Corporations are like cities, in that they are agglomerations of humans, but observationally, the data shows that like animals, corporations are sub-linear; larger corporations generate less income per employee. From this, Dr. West concludes that corporations are bound to die, which I think is an artifact of defining a corporation in terms of its legal charter, rather than the products it makes, the employees who work there, or equipment it uses. The names on the outside of a building are as relevant to the real business of business as the stripes on a leopard are to the business of a predatory cat. It’s not the legal labels that matters, but the people, capital, and ideas. In that sense, the data is totally inadequate to explain corporate behavior.
This project is extremely ambitious, but the sense that I got from the lecture was that of a profoundly misapplied metaphor. Like a 19th century physicist describing the universe as a perfect clockwork mechanism, Dr. West describes the universe in terms of the dominant network technology. There are real insights to be gained, but very real dangers of technocratic arrogance plagues the application of any of these theories. During the Q&A session, there was palpable unease as the political implications of what Dr. West was saying, and the way his theories directly contradict our notions of freedom of action and democratic self-governance.
Rather than collecting and correlating the data that’s available, I’d prefer it if Dr. West used his acumen to develop more rigorous theories of energy and information flow between people and technological artifacts. If cities truly behave as he says they do, the important lessons for bettering the human condition will be found in more precise theories of human relationships, and the ecology of technology. The macro issues of infrastructure and creativity are important, but what makes cities unique, and what makes living in cities interesting, is the microstructure of where the roads go, where the good restaurants are, and what the creative people talk about.
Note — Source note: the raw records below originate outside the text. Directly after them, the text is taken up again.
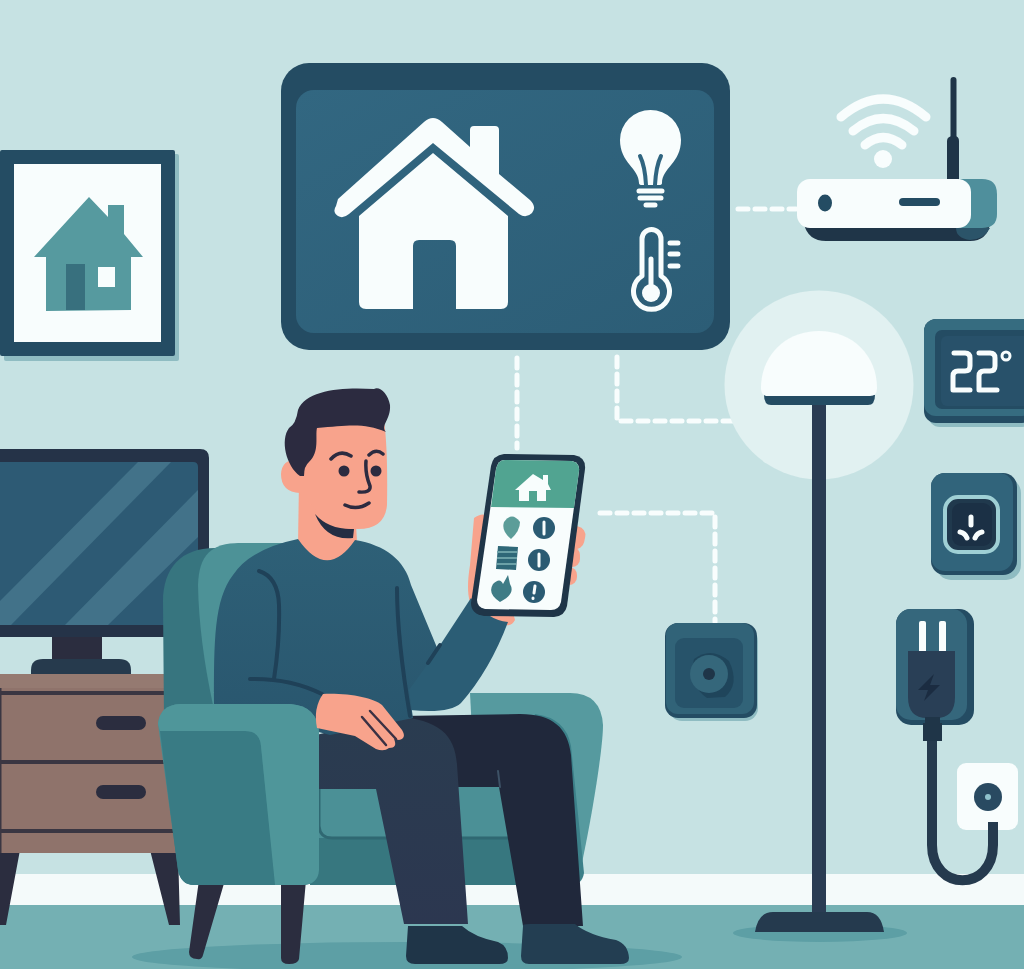
<!DOCTYPE html>
<html lang="en">
<head>
<meta charset="utf-8">
<title>Smart home living room</title>
<style>
:root{--wall:#c6e2e3;--floor:#74b0b3;--skirting:#f4fafa;--white:#f8fdfd;--ink:#1f3548;--navy:#244c63;--screen:#2f6580;--panel:#2d5a73;--teal:#3c8089;--teal-light:#569a9f;--teal-dark:#2f6d7a;--sweater:#2b5b73;--skin:#f8a38c;--hair:#2c2b40;--trouser:#29394f;--trouser-dark:#20283b;--wood:#8f736b;--wood-dark:#785d58;--leg:#2b2d3f;--shadow:#8fbcc2}
html,body{margin:0;width:1024px;height:969px;overflow:hidden;background:var(--wall)}
svg{display:block}
.white{fill:var(--white)}.ink{fill:var(--ink)}.navy{fill:var(--navy)}.panel{fill:var(--panel)}
.teal{fill:var(--teal)}.skin{fill:var(--skin)}.leg{fill:var(--leg)}.shadow{fill:var(--shadow)}
.line{fill:none;stroke-linecap:round;stroke-linejoin:round}
.link{fill:none;stroke:var(--white);stroke-width:5;stroke-dasharray:10 7;stroke-linecap:round;stroke-linejoin:round}
.fold{stroke:#1f4158;stroke-width:4}
</style>
</head>
<body>
<svg width="1024" height="969" viewBox="0 0 1024 969" role="img" aria-label="Man in an armchair controlling smart home devices from his phone">
<defs>
<linearGradient id="screen-fill" x1="0" y1="0" x2="1" y2="1"><stop offset="0" stop-color="#326781"/><stop offset="1" stop-color="#2c5d76"/></linearGradient>
<linearGradient id="chair-fill" x1="0" y1="0" x2="0" y2="1"><stop offset="0" stop-color="#4a9096"/><stop offset="1" stop-color="#37777f"/></linearGradient>
<linearGradient id="sweater-fill" x1="0" y1="0" x2="0" y2="1"><stop offset="0" stop-color="#2e6077"/><stop offset="1" stop-color="#29566e"/></linearGradient>
<linearGradient id="trouser-fill" x1="0" y1="0" x2="0" y2="1"><stop offset="0" stop-color="#2a3c50"/><stop offset="1" stop-color="#2c3750"/></linearGradient>
<clipPath id="tv-clip"><path d="M0 462H193Q198 462 198 467V625H0Z"/></clipPath>
<g id="alert"><circle r="11" fill="#2b5b73"/><path class="line" d="M0-6V6" stroke="#f8fdfd" stroke-width="3"/></g>
</defs>

<g id="room">
<rect width="1024" height="969" fill="var(--wall)"/>
<rect y="874" width="1024" height="31" fill="var(--skirting)"/>
<rect y="905" width="1024" height="64" fill="var(--floor)"/>
<ellipse cx="407" cy="957" rx="275" ry="15" fill="#5d9fa5"/>
<ellipse cx="820" cy="933" rx="87" ry="9" fill="#5d9fa5"/>
</g>

<g id="links">
<path class="link" d="M738 209H796M517 358V448M617 357V421H736M600 513H715V622"/>
</g>

<g id="framed-picture">
<rect x="4" y="154" width="175" height="207" rx="2" class="shadow"/>
<rect y="150" width="175" height="206" rx="2" class="navy"/>
<rect x="14" y="164" width="147" height="178" class="white"/>
<path d="M34 257 89 197 108 217V205H124V234L143 257H131V310L46 311V257Z" fill="var(--teal-light)"/>
<path d="M66 264H85V310H66Z" fill="#38707e"/><rect x="98" y="267" width="17" height="20" class="white"/>
</g>

<g id="wall-display">
<rect x="281" y="63" width="449" height="287" rx="28" class="navy"/>
<rect x="296" y="90" width="418" height="243" rx="18" fill="url(#screen-fill)"/>
<g id="house-icon" class="white">
<path d="M336 206Q332 212 338 216 343 219 349 214L433 143 519 214Q526 219 532 213 537 207 530 200L499 174V130Q499 126 495 126H474Q470 126 470 130V147L442 122Q433 114 424 122L338 199Z"/>
<path d="M433 153 508 216V302Q508 309 501 309H456V246Q456 240 450 240H419Q413 240 413 246V309H366Q359 309 359 302V216Z"/>
</g>
<g id="bulb-icon">
<path class="white" d="M639 183C639 168 620 163 620 140A30.5 30 0 0 1 681 140C681 163 662 168 662 183Q662 185 659 185H642Q639 185 639 183Z"/>
<path class="line" d="M640 156Q645 166 646 185M661 156Q656 166 655 185" stroke="var(--screen)" stroke-width="4"/>
<path class="line" d="M639 191H662M640 198H661M646 205H655" stroke="var(--white)" stroke-width="5"/>
</g>
<g id="thermometer-icon" class="line" stroke="var(--white)" stroke-width="5">
<path d="M642 276V239A9.5 9.5 0 0 1 661 239V276A18 18 0 1 1 642 276Z"/>
<path d="M651 259V290M670 243H678M670 254H678M670 266H678"/>
<circle cx="651" cy="293" r="9" fill="#f8fdfd" stroke="none"/>
</g>
</g>

<g id="router">
<g class="line" stroke="var(--white)" stroke-width="9"><path d="M841 117Q883 81 926 117M853 131Q883 106 914 131M865 145Q883 130 902 145"/></g>
<circle cx="883" cy="159" r="9" class="white"/>
<path class="line" d="M953.5 80V140" stroke="var(--ink)" stroke-width="6"/>
<path class="ink" d="M947 180V141Q947 136 954 136 959 136 959 141V180Z"/>
<path class="ink" d="M804 224H990Q987 241 970 241H826Q808 241 804 224Z"/>
<path d="M960 179H982Q997 179 997 194V214Q997 228 982 228H955Z" fill="#4f8f9c"/>
<rect x="797" y="179" width="174" height="49" rx="13" class="white"/>
<path d="M956 228H990Q985 239 970 240Q956 238 956 228Z" fill="#2b5469"/>
<ellipse cx="825" cy="203" rx="7" ry="8.5" class="navy"/><rect x="899" y="198" width="41" height="8" rx="4" class="navy"/>
</g>

<g id="floor-lamp">
<circle cx="819" cy="385" r="94.5" fill="#e1f1f1"/>
<rect x="812" y="400" width="14" height="514" fill="#2a3c53"/>
<path d="M755 932Q758 912 773 912H867Q881 912 884 932Z" fill="#253a4e"/>
<path d="M764 395H875Q875 405 868 405H771Q764 405 764 395Z" class="navy"/>
<path class="white" d="M761 388C761 356 785 331 819 331S877 356 877 388Q877 396 870 396H768Q761 396 761 388Z"/>
</g>

<g id="thermostat">
<rect x="928" y="325" width="106" height="102" rx="12" class="shadow"/>
<rect x="924" y="319" width="110" height="104" rx="12" class="navy"/>
<rect x="924" y="319" width="110" height="97" rx="12" fill="#366c80"/>
<rect x="935" y="330" width="95" height="79" rx="7" class="navy"/>
<rect x="941" y="336" width="90" height="70" rx="6" fill="#28516a"/>
<g class="line" stroke="var(--white)" stroke-width="5" role="img" aria-label="22°">
<path d="M954 353H965Q970 353 970 358V366Q970 371 965 371H958Q953 371 953 376V390H970M979 353H990Q995 353 995 358V366Q995 371 990 371H984Q979 371 979 376V390H997"/>
<circle cx="1006" cy="356" r="4" stroke-width="3"/></g>
</g>

<g id="voice-panel">
<rect x="936" y="478" width="85" height="102" rx="15" class="shadow"/>
<rect x="931" y="473" width="86" height="102" rx="14" class="navy"/>
<rect x="931" y="473" width="82" height="98" rx="14" fill="#31647b"/>
<rect x="945" y="497" width="53" height="55" rx="13" fill="#20394d" stroke="#9fd0d5" stroke-width="4"/>
<rect x="952" y="503" width="40" height="43" rx="9" fill="#1b3045"/>
<path class="line" d="M971 517V525M960 532Q965 533 967 538M982 532Q977 533 975 538" stroke="var(--white)" stroke-width="5"/>
</g>

<g id="camera">
<rect x="669" y="628" width="89" height="93" rx="13" class="shadow"/>
<rect x="665" y="623" width="92" height="95" rx="13" class="navy"/>
<rect x="666" y="623" width="88" height="91" rx="12" fill="#316378"/>
<rect x="675" y="638" width="68" height="70" rx="9" fill="#27536a"/>
<path d="M694 659Q711 646 729 661 740 684 725 697L707 698Q688 685 694 659Z" fill="#1f455b"/>
<circle cx="709" cy="674" r="19" fill="#35677b"/><circle cx="709" cy="674" r="6" class="ink"/>
</g>

<g id="smart-plug">
<path class="line" d="M932 735V845C932 892 993 892 993 845V822" stroke="#253a4e" stroke-width="10" stroke-linecap="butt"/>
<rect x="896" y="609" width="78" height="116" rx="15" class="navy"/>
<rect x="896" y="609" width="71" height="111" rx="15" fill="#35677c"/>
<rect x="919" y="621" width="7" height="33" rx="2" class="white"/><rect x="939" y="621" width="7" height="33" rx="2" class="white"/>
<path d="M908 651H955V697Q955 718 936 718H927Q908 718 908 697Z" fill="#293f56"/>
<path d="M934 674 918 690H928L924 701 940 685H930Z" fill="#1b2c41"/>
<path class="ink" d="M925 717H940V723H942V741H923V723H925Z"/>
</g>

<g id="wall-socket">
<rect x="957" y="763" width="61" height="67" rx="9" class="white"/>
<path d="M988 822H998V835H988Z" fill="#253a4e"/>
<circle cx="988" cy="797" r="14" fill="#294a61"/><circle cx="988" cy="797" r="3" fill="#8fc2cb"/>
</g>

<g id="television">
<path d="M0 449H200Q209 449 209 458V637H0Z" fill="#253348"/>
<path d="M0 462H193Q198 462 198 467V625H0Z" fill="#2d5a74"/>
<g clip-path="url(#tv-clip)" fill="#427289"><path d="M0 601 138 462H171L11 625H0Z"/><path d="M198 490V537L108 625H65Z"/></g>
<path d="M52 637H102V662H52Z" class="leg"/><path d="M31 675V670Q31 659 43 659H119Q131 659 131 670V675Z" fill="#263a4d"/>
</g>

<g id="cabinet">
<path class="leg" d="M0 850H20L6 925H0ZM150 850H178L180 925H169Z"/>
<rect y="674" width="190" height="179" fill="var(--wood)"/>
<path d="M0 674H190V688H0Z" fill="#957a71"/>
<path d="M0 693H190M0 762H190M0 831H190" stroke="#3a3642" stroke-width="4"/>
<path d="M0.5 688V853" stroke="#3a3642" stroke-width="2"/>
<rect x="96" y="716" width="50" height="14" rx="7" class="leg"/><rect x="96" y="785" width="50" height="14" rx="7" class="leg"/>
</g>

<g id="armchair-back">
<path class="leg" d="M199 880H225L203 955Q202 960 197 959 189 959 189 952ZM281 880H306L299 959Q298 964 289 964 281 964 281 958Z"/>
<path d="M164 720 163 602C163 568 181 548 215 548L240 543 260 720Z" fill="#37757f"/>
<path d="M213 705Q199 640 198 585C199 555 211 543 240 543H340V705Z" fill="#4d9297"/>
<path d="M470 693H570Q601 693 603 725C603 750 590 830 577 885H480Z" fill="var(--teal-light)"/>
<path d="M535 714Q566 718 571 746L584 873Q582 885 571 885H500Z" fill="var(--teal)"/>
<path d="M310 775H520V840H310Z" fill="#4b9096"/>
<path d="M310 838H522V885H310Z" fill="#37777f"/>
<path class="line" d="M319 785V826Q320 838 332 838H508" stroke="#2f6872" stroke-width="3"/>
</g>

<g id="man">
<g id="far-leg">
<path d="M400 716 520 714C553 714 568 728 571 755L583 926H523L499 787H420Z" fill="var(--trouser-dark)"/>
<path fill="#233e52" d="M523 926Q522 924 530 924H575Q588 935 616 940 628 944 629 958 629 964 620 964H529Q521 964 521 956Z"/>
</g>
<g id="near-leg">
<path d="M316 735 395 716C440 720 455 735 457 765L468 924H404L376 789H319Z" fill="url(#trouser-fill)"/>
<path class="line" d="M498 771 500 787" stroke="#3d5266" stroke-width="2"/>
<path class="ink" d="M408 926H462Q474 937 498 942 508 946 508 958 508 964 499 964H415Q406 964 406 956Z"/>
</g>
<g id="far-arm">
<path class="skin" d="M474 518Q482 512 488 516L515 620Q511 628 500 624L470 602Q466 590 470 565Z"/>
<path d="M387 600 429 662 471 598Q487 620 508 622 490 670 461 703 449 714 410 710Z" fill="#2b5d75"/>
</g>
<path class="skin" d="M299 480 298 545Q325 582 358 556L355 510Z"/>
<path d="M298 539Q327 581 355 540C385 545 405 560 411 585L438 650 409 690 413 718 330 735 214 704C214 640 214 600 233 575Q250 549 298 539Z" fill="url(#sweater-fill)"/>
<path class="line fold" d="M259 571Q278 577 279 605 280 640 274 679M397 588C397 630 404 680 410 716M428 663 440 645M250 679Q290 678 322 694"/>
<path d="M315 514Q329 530 354 529L353 538Q326 541 315 514Z" fill="#242d43"/>
<g id="head">
<path class="skin" d="M304 470 312 428 384 420Q388 450 387 505 385 529 358 529 328 529 313 506Q302 500 300 493 281 492 281 474 282 458 300 460Z"/>
<path d="M300 476C286 466 280 440 289 428Q296 424 298 410C306 389 345 387 374 389 380 386 388 394 390 405 391 420 380 425 386 432 365 423 350 425 317 428 315 436 320 452 309 462Q304 466 304 476Z" fill="var(--hair)"/>
<path class="line" d="M331 459Q340 449 351 456M369 455Q376 448 383 454M366 461Q365 474 370 486 371 493 359 492M345 505Q357 511 369 503" stroke="var(--hair)" stroke-width="3.5"/>
<circle cx="344" cy="471" r="5.5" fill="var(--hair)"/><circle cx="376" cy="471" r="5.5" fill="var(--hair)"/>
</g>
</g>

<g id="phone">
<g class="skin"><rect x="565" y="526" width="20" height="23" rx="9" transform="rotate(12 575 537)"/><rect x="563" y="547" width="17" height="20" rx="8"/><rect x="560" y="567" width="17" height="18" rx="8"/></g>
<path class="ink" d="M504 454 574 455Q586 457 585 469L567 606Q565 616 554 617L484 616Q471 614 471 603L491 466Q493 455 504 454Z"/>
<path class="white" d="M505 460 572 461Q580 463 579 471L561 602Q559 610 551 610L485 609Q477 607 477 600L496 469Q498 460 505 460Z"/>
<path d="M505 460 572 461Q580 463 579 471L574 508 491 507 496 469Q498 460 505 460Z" fill="#51a491"/>
<path class="white" d="M515 490 533 474 543 480V475H548V484L551 490H546V501H537V491H529V501H519V490Z"/>
<path d="M504 522Q512 511 520 522 520 531 511 539 501 531 504 522Z" fill="#5c9d99"/>
<path d="M498 546 518 547 516 570 496 569Z" fill="#2f6878"/>
<path d="M497 552H517M497 558H517M497 564H516" stroke="#6ba1a7" stroke-width="2"/>
<path d="M493 584Q500 577 503 584L508 575 510 584Q516 594 500 602 487 594 493 584Z" fill="#3f7c86"/>
<use href="#alert" x="544" y="528"/><use href="#alert" x="539" y="560"/>
<circle cx="534" cy="592" r="11" fill="#2b5b73"/><path class="line" d="M535 586 534 593M533 598V598.5" stroke="#f8fdfd" stroke-width="3"/>
</g>

<g id="armchair-front">
<path d="M158 724Q160 705 180 704H290Q318 706 319 733V870Q318 885 302 885H194Q181 885 178 870Z" fill="url(#chair-fill)"/>
<path d="M160 731H245Q260 731 261 746L275 885H194Q181 885 178 870Z" fill="#397b84"/>
<path d="M158 724Q160 705 180 704H290Q318 706 319 733V870Q318 885 302 885H275L261 746Q260 731 245 731H160Z" fill="#4f969a"/>
</g>
<g id="resting-hand">
<path class="skin" d="M323 694C350 693 373 698 382 705L402 730Q407 738 399 740L394 739Q398 748 389 748 384 752 376 749L355 736 317 728Q313 708 323 694Z"/>
<path class="line" d="M370 711 396 739M362 717 386 745" stroke="#3a3144" stroke-width="2.5"/>
</g>
</svg>
</body>
</html>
At present, the theory does not even being to explain these qualities.
Crossposted from The Breakthrough Generation Blog